One of the unusual things about his inventory was that the contents of his house were not individually itemized, but totaled by room. The most valuable rooms were the Sitting Room ($154), the Bedroom up stairs ($105), the Bed Room over Kitchen ($102.50) and the Parlor ($94). The less valuable ones were the Hall, Library (only $10), Kitchen, Pantry, Oven house, Cellar, Big Garret, Back Room up stairs, Hall over Kitchen and Kitchen Garret. Sounds like a pretty big house. The inventory was appraised by Cyrus Vandolah and William Barber.
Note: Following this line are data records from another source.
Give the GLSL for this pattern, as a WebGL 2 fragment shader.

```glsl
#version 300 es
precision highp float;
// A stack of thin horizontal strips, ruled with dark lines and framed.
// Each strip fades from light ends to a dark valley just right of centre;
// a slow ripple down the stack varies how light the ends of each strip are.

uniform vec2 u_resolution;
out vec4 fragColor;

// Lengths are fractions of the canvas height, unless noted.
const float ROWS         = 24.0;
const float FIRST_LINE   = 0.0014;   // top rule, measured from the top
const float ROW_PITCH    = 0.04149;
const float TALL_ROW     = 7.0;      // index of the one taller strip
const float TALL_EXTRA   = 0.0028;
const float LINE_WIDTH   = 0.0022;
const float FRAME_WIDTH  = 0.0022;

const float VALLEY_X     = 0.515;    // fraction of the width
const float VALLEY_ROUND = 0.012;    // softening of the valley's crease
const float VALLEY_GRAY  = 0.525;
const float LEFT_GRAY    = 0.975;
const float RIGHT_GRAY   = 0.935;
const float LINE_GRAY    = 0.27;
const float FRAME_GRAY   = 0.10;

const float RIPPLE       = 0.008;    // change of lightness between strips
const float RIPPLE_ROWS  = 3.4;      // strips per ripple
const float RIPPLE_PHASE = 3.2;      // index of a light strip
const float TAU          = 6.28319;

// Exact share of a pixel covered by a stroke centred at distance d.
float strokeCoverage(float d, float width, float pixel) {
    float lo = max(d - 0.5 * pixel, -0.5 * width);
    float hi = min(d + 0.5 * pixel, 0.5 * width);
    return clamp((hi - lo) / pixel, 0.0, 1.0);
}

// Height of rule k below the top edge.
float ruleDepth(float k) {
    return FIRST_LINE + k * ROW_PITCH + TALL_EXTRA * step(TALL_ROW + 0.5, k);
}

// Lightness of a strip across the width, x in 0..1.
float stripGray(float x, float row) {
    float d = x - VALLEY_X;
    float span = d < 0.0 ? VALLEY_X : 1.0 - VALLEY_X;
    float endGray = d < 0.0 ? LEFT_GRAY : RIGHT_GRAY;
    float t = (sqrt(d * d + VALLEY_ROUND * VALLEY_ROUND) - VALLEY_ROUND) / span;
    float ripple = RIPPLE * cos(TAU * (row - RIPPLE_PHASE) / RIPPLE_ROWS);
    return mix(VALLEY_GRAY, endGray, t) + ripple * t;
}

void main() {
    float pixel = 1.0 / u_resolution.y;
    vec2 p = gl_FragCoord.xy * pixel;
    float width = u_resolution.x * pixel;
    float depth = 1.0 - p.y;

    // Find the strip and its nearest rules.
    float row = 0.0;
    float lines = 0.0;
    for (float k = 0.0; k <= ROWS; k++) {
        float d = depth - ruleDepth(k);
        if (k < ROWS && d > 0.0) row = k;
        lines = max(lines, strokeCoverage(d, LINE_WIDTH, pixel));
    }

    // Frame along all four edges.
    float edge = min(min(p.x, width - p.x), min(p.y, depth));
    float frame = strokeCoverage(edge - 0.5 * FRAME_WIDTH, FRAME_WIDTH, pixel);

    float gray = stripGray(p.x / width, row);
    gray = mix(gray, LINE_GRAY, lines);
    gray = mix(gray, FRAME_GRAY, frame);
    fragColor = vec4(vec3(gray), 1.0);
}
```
Dr. Bowne was widely trusted, not only to heal, but to take care of estates, and on occasion to lend money to his neighbors. He became a wealthy man, having property worth $9,350 in 1850. Dr. John Blane wrote that Dr. Bowne

Bowne obelisk at the Barber Cemetery
Bowne obelisk at the Barber Cemetery

“had the reputation of being one of the wealthiest men in the county and yet I never heard a complaint among all his numerous patients, that he had charged extravagantly, or enforced the collection of a bill by distressing any one in the payment of it. In this respect he was very much missed by the poor. He lived in eventful times, both political and medical; he was warmly attached to the institutions and liberty of our country, and did not hesitate on all suitable occasions to make his opinions known, and sustain his positions with argument interspersed with the wit and humor for which he was noted, at the same time never descending to the vulgar, or in any way bringing reproach on the Christian cause to which so early in life he dedicated himself.”

John and Nancy Bowne were a long-married couple. Nancy died in 1856 at the age of 85, and about a year and a half later, her husband followed her, having, despite his strenuous life, reached the age of 90. They were buried together in the Barber Cemetery.

Addendum, 11/28/15: Since the original publication I have added information about Dr. Bowne’s will and inventory.


  1. The “S.” appears to be the way Mr. Bush (or his editor) indicates “son of.”
  2. Unfortunately, those parenthesis are not good enough for me. I cannot identify who that Samuel Heath was, let alone his son.
  3. Except to say that he became the father-in-law of Dr. Bowne’s son Joseph.
  4. You can find this article by Dr. Blane in the abstracts of the Hunterdon Gazette by William Hartman, available on CDs from the HCHS.
  5. Wills, Book 10 p. 37, Hunterdon County Surrogate’s Court.
  6. Letters of Administration, Book 5, p. 232, Hunterdon Co. Surrogate’s Court.
  7. Inventories, Book 11, p. 648, taken on Nov. 5, 1857, Hunterdon Co. Surrogate’s Court.